PHENOLOGY: No clear seasonality has been observed. Initiation of Fowering has been observed in the month of January, corresponding with a dryer climatic period in the region. However Fowering has continued until April, June, July and September, resulting in inForescences of up to 150 Fowers. Natural fertilization has been observed of 6-18 % of Fowers in an inForescence.

EPONYMY: This species is dedicated to Luis Álvaro Rivas, a local farmer committed to sustainable agricultural practices and biodiversity preservation.

The type specimen consists of the collection R. T. Gonzalez 1118 from Buenaventura, and N. H. Ospina 466 from Bahia Malaga, with pictures taken by F. Molineros-Hurtado.

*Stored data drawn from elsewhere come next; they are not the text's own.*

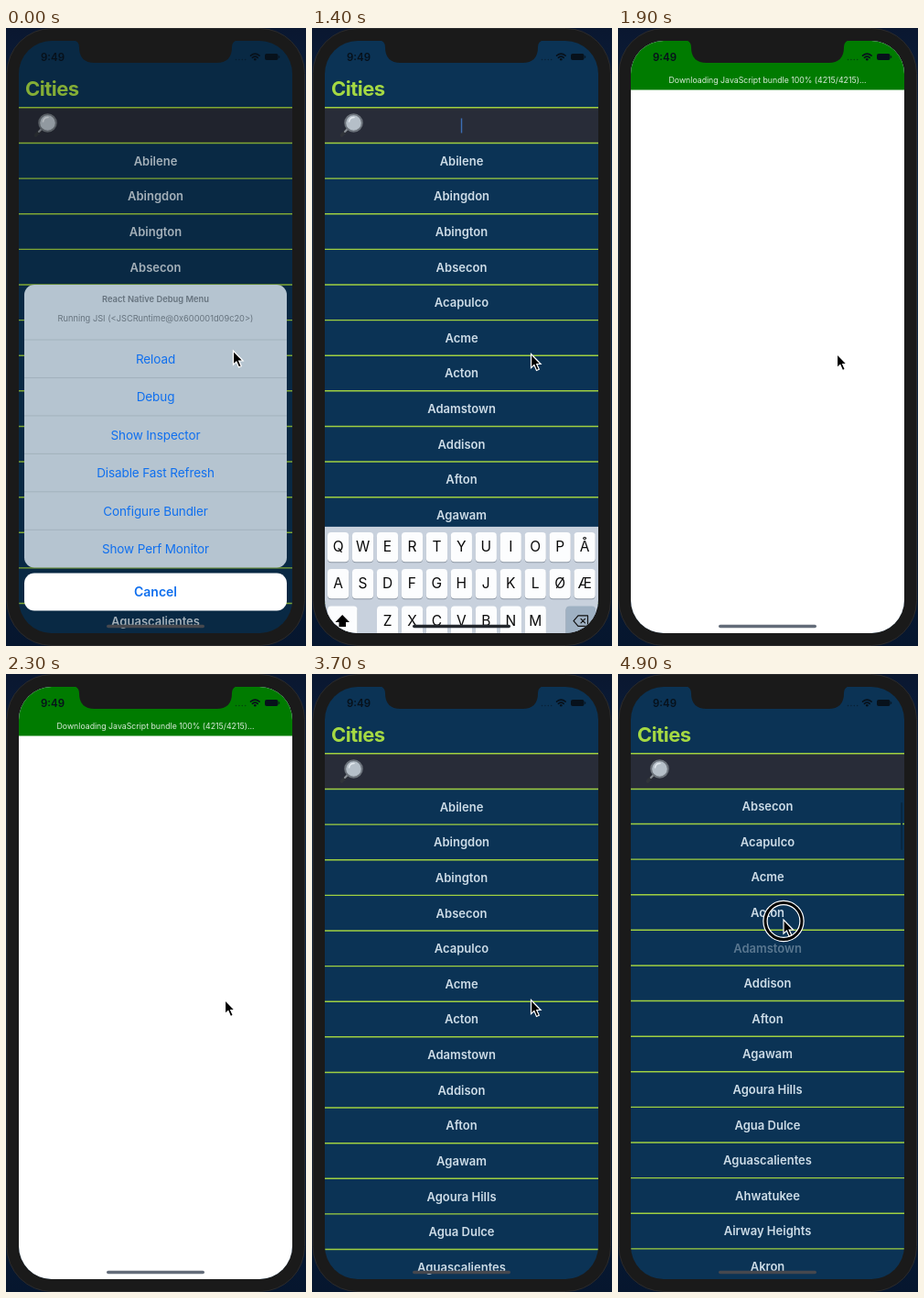
Animation, 328 px wide and 674 px high, one loop 5 s. Source, as an HTML page:

```html
<!DOCTYPE html>
<html lang="en">
<head>
<meta charset="utf-8">
<title>Cities</title>
<style>
html, body { margin: 0; width: 100%; height: 100%; overflow: hidden; background: #071a33; }
svg { display: block; width: 100%; height: 100%; font-family: Inter, "Open Sans", sans-serif; }
</style>
</head>
<body>
<svg viewBox="0 0 328 674">
  <defs>
    <clipPath id="screenClip"><rect x="14" y="14" width="299" height="646" rx="36"/></clipPath>
    <clipPath id="listClip"><rect x="14" y="126" width="299" height="534"/></clipPath>
    <linearGradient id="sky" x2="0" y2="1">
      <stop stop-color="#0a1730"/><stop offset=".3" stop-color="#0b2a4c"/><stop offset="1" stop-color="#06162e"/>
    </linearGradient>
  </defs>
  <rect width="328" height="674" fill="url(#sky)"/>
  <rect x="1" y="0.5" width="325.5" height="673" rx="49" fill="#1a1a1a" stroke="#2b2b2d"/>
  <g clip-path="url(#screenClip)">
    <rect x="14" y="14" width="299" height="646" fill="#0b3355"/>
    <g id="list" clip-path="url(#listClip)"><g id="rows"></g></g>
    <rect id="scrollbar" x="309" y="140" width="2.2" height="52" rx="1" fill="#082842"/>
    <g id="header"></g>
    <path id="caret" d="M163.5 98.5V114.5" stroke="#3c6fb4" stroke-width="1.4"/>
    <g id="spinner"></g>
    <g id="keyboard"></g>
    <rect id="dim" x="14" y="14" width="299" height="646"/>
    <g id="loading"></g>
    <g id="menu"></g>
    <rect id="home" x="110" y="650.7" width="107" height="3.6" rx="1.8"/>
    <g id="status"></g>
  </g>
  <path d="M73 13Q80 14 80 21Q80 38 97 38H230Q247 38 247 21Q247 14 254 13Z" fill="#1a1a1a"/>
  <g id="pointer">
    <g id="ring" fill="none"><circle cy="1.5" r="20" stroke="#fff" stroke-width="5.4"/><circle cy="1.5" r="20" stroke="#000" stroke-width="3"/></g>
    <path d="M0 0V15.2L3.4 12L6 18L8.8 16.8L6.2 11H10.6Z" stroke="#fff" stroke-width="1.2"/>
  </g>
</svg>
<script>
const LIME = '#a0d041', LOOP = 5000, ROW = 38.62;
const $ = id => document.getElementById(id);
const put = (id, ...parts) => $(id).innerHTML = parts.flat().join('');
const text = (s, x, y, size, fill, weight = 400, extra = '') =>
  `<text x="${x}" y="${y + size * .36}" font-size="${size}" fill="${fill}" font-weight="${weight}" text-anchor="middle" ${extra}>${s}</text>`;
const box = (x, y, w, h, fill, r = 0) => `<rect x="${x}" y="${y}" width="${w}" height="${h}" rx="${r}" fill="${fill}"/>`;
const line = (y, color, x1 = 14, x2 = 313, w = 1.4) => `<path d="M${x1} ${y}H${x2}" stroke="${color}" stroke-width="${w}"/>`;
const stroke = (d, color, w = 1.2) => `<path d="${d}" fill="none" stroke="${color}" stroke-width="${w}" stroke-linecap="round" stroke-linejoin="round"/>`;

const cities = ['Abilene', 'Abingdon', 'Abington', 'Absecon', 'Acapulco', 'Acme', 'Acton', 'Adamstown', 'Addison',
  'Afton', 'Agawam', 'Agoura Hills', 'Agua Dulce', 'Aguascalientes', 'Ahwatukee', 'Airway Heights', 'Akron'];
put('rows', cities.map((c, i) =>
  text(c, 163.5, 145 + i * ROW, 13, '#cddce7', 600, c === 'Adamstown' ? 'id="pressed"' : '') + line(164.1 + i * ROW, LIME)));

put('header',
  `<text x="21" y="74" font-size="22" font-weight="700" letter-spacing="-.5" fill="#a5d943">Cities</text>`,
  box(14, 87, 299, 38.5, '#282c38'), line(86.8, LIME), line(125.5, LIME),
  stroke('M39 110L32.5 117', '#30343a', 3.6), stroke('M39 110L36 113', '#8b9198', 2),
  '<circle cx="45.5" cy="103.5" r="9.3" fill="#b5bfc8" stroke="#6d747c" stroke-width="2"/>',
  stroke('M40.5 102A5.5 5.5 0 0 1 46 97.5', '#e2e8ed', 1.6));

put('status',
  text('9:49', 51, 32, 11.5, '#07111b', 600),
  [0, 1, 2, 3].map(i => `<circle cx="${251.5 + i * 3.4}" cy="34.5" r=".8" fill="#07111b" opacity=".5"/>`),
  stroke('M267.5 30.2Q272.3 26 277.1 30.2M269.4 32.4Q272.3 29.9 275.2 32.4', '#07111b', 1.6),
  '<circle cx="272.3" cy="34.2" r="1.3" fill="#07111b"/>',
  box(283, 28, 14.5, 7, '#07111b', 2), box(298.2, 30.2, 1, 2.6, '#07111b', .5));

const blue = '#0f6fee';
const actions = ['Reload', 'Debug', 'Show Inspector', 'Disable Fast Refresh', 'Configure Bundler', 'Show Perf Monitor'];
put('menu',
  box(20, 280, 287, 308.5, '#b5c4d0', 11),
  text('React Native Debug Menu', 163.5, 296, 9.35, '#66737e', 600),
  text('Running JSI (&lt;JSCRuntime@0x600001d09c20&gt;)', 163.5, 316.5, 9.25, '#66737e'),
  actions.map((a, i) => line(340 + i * 41.45, '#9dacb8', 20, 307, .8) +
    text(a, 163.5, 361 + i * 41.45, 13.5, blue, 400, 'letter-spacing="-.1"')),
  box(20, 594.5, 287, 41, '#fff', 11), text('Cancel', 163.5, 615, 14, blue, 600));

const key = (x, y, w, label = '', size = 15.5, fill = '#fcfdfe') =>
  box(x, y + 1, w, 32.3, '#8b95a2', 4) + box(x, y, w, 32.3, fill, 4) + text(label, x + w / 2, y + 16, size, '#0a0a0a');
const keyRow = (letters, x, y) => [...letters].map((c, i) => key(x + i * 26.95, y, 23.2, c));
const gray = '#9fb1c3', ink = '#4b5561';
put('keyboard',
  box(14, 451, 299, 215, '#c8d1dd'),
  keyRow('QWERTYUIOPÅ', 17, 457), keyRow('ASDFGHJKLØÆ', 17, 497), keyRow('ZXCVBNM', 71, 537.5),
  key(17, 537.5, 32.5), '<path d="M33.2 547L41 555H37V560H29.5V555H25.5Z"/>',
  key(277.5, 537.5, 32.5, '', 1, gray),
  stroke('M286 553.8L291 548H301.5V559.5H291ZM294 551.5L298.5 556M298.5 551.5L294 556', '#111'),
  key(17, 577.5, 33, '123', 11, gray), key(55, 577.5, 32.5, '', 1, gray),
  '<circle cx="71.2" cy="593.5" r="6.8" fill="none" stroke="#111" stroke-width="1.2"/><circle cx="68.8" cy="591.5" r="1"/><circle cx="73.6" cy="591.5" r="1"/><path d="M67 594.5H75.4Q74.5 598.5 71.2 598.5T67 594.5Z"/>',
  key(92, 577.5, 144, 'mellomrom', 11), key(240, 577.5, 70, 'retur', 11, gray),
  '<circle cx="44" cy="638" r="9" fill="none" stroke="#4b5561" stroke-width="1.2"/><ellipse cx="44" cy="638" rx="4.2" ry="9" fill="none" stroke="#4b5561" stroke-width="1.1"/>',
  stroke('M44 629V647M35 638H53M37 633Q44 635.5 51 633M37 643Q44 640.5 51 643', ink, 1),
  '<rect x="280.5" y="627.5" width="7" height="13" rx="3.5" fill="none" stroke="#4b5561" stroke-width="1.2"/>',
  stroke('M277 636V637.5Q277.5 644 284 644T291 637.5V636M284 644V648M280 648H288', ink));

put('loading', box(14, 14, 299, 646, '#fff'), box(14, 14, 299, 53.5, '#007b00'),
  text('Downloading JavaScript bundle 100% (4215/4215)...', 163.5, 57, 8.75, '#dcebdc'));

put('spinner', Array.from({length: 12}, (_, i) =>
  `<path d="M0 -6V-11.5" stroke="#36b81c" stroke-width="2.3" stroke-linecap="round" transform="rotate(${i * 30})"/>`));
$('spinner').setAttribute('transform', 'translate(162.5 354)');
const spokes = [...$('spinner').children];

const clamp = (v, a = 0, b = 1) => Math.min(b, Math.max(a, v));
const ramp = (t, a, b) => clamp((t - a) / (b - a));
const ease = p => p * p * (3 - 2 * p);
const show = (id, on) => $(id).style.display = on ? '' : 'none';
const move = (id, x, y) => $(id).setAttribute('transform', `translate(${x} ${y})`);

// Pointer stops: time, x, y
const stops = [[0, 248.5, 352], [600, 239.5, 355.5], [3700, 239.5, 355.5], [4400, 206.5, 424.5],
  [4500, 206.5, 424.5], [4600, 203, 398], [4900, 181, 268]];
function pointerAt(t) {
  const i = clamp(stops.findIndex(s => s[0] > t), -1, stops.length);
  if (i < 0) return stops.at(-1).slice(1);
  const [a, b] = [stops[i - 1], stops[i]];
  const p = t < 4500 ? ease(ramp(t, a[0], b[0])) : ramp(t, a[0], b[0]);
  return [a[1] + (b[1] - a[1]) * p, a[2] + (b[2] - a[2]) * p];
}

function draw(t) {
  const [x, y] = pointerAt(t);
  move('pointer', x, y);
  show('ring', t >= 900 && t < 1200 || t >= 4600);

  const closing = ease(ramp(t, 1100, 1400));
  move('menu', 0, closing * 394);
  show('menu', closing < 1);
  $('dim').setAttribute('opacity', .2 * (1 - closing));

  const rising = 1 - (1 - ramp(t, 1300, 1600)) ** 2;
  const typing = t > 1300 && t < 1900;
  show('keyboard', typing);
  show('caret', typing);
  move('keyboard', 0, 209 * (1 - rising));

  const loading = t >= 1900 && t < 2500, waiting = t >= 2500 && t < 3700;
  show('loading', loading);
  show('spinner', waiting);
  show('list', !loading && !waiting);
  const head = 2 + Math.floor((t - 2900) / 1000 * 12);
  spokes.forEach((s, i) => s.setAttribute('opacity', 1 - (((head - i) % 12 + 12) % 12) / 12 * .8));

  const dragging = t >= 4600;
  move('rows', 0, dragging ? -Math.max(0, 384.5 - y) : 0);
  $('pressed').setAttribute('opacity', dragging ? .4 : 1);
  show('scrollbar', t >= 4700);
  $('home').setAttribute('fill', typing ? '#23272d' : loading ? '#636c79' : '#46484e');
}

let start;
function frame(now) {
  start ??= now;
  draw(Math.floor((now - start) % LOOP / 100) * 100);
  requestAnimationFrame(frame);
}
draw(0);
requestAnimationFrame(frame);
</script>
</body>
</html>
```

Vanilla rivasii Molineros-Hurtado, González, Flanagan & Otero  belongs within Vanilla  subgenus Xanata. Vanilla rivasii  has affinity to the V. hostmannii  group, possessing the thickened veins in the lip apex and the distichous arrangement of the basal bracts of the inForescence characteristic of this group. Vanilla rivasii  may be distinguished from the other Vanilla  species in the group by the frequent terminal position of the inForescence, although occasionally this can be lateral. The bracts of the inForescence are smaller than those of related species such as V. cribbiana Soto-Arenas  , V. ruiziana Klotzsch  , and the sympatric V. dressleri Soto-Arenas. Flowers  are larger, with deeply recurved sepals. The lateral sepals are fused in the basal third. The mid-lobe of the labellum is conspicuously bilobulated with a thickened axial cushion near the apex bearing 7-8 thickened veins with papilose texture extending into the lateral lobes. Vanilla rivasii  is morphologically most similar to V. cribbiana  but differs from this species in the fused lateral sepals in the basal third, the bi-lobed shape of the central lobe of the labellum and the greater number of thickened veins. Vanilla rivasii  differs from the sympatric species V. dressleri  in the tri-lobed labellum and non-granulose sepals. Additionally, the living Fower of V. rivasii  has much less conspicuous orange longitudinal stripes on the labellum than those of V. dressleri  . Vanilla rivasii  is more heliophytic than V. dressleri  , with subcoriaceous, deep green, smooth leaves. It differs from V. ruiziana  from Peru and Bolivia which has an ovate mid lobe of the lip, and 1-3 thickened veins on the lip apex. Vanilla rivasii  plants have been documented with terminal inForescences producing up to 150 Fowers (less in lateral inForescences), compared with a maximum recorded for V. hostmannii  of 60, and for V. cribbiana  , and V. dressleri  of ca. 10, and rarely up to 30 Fowers. Mature fruits are dehiscent.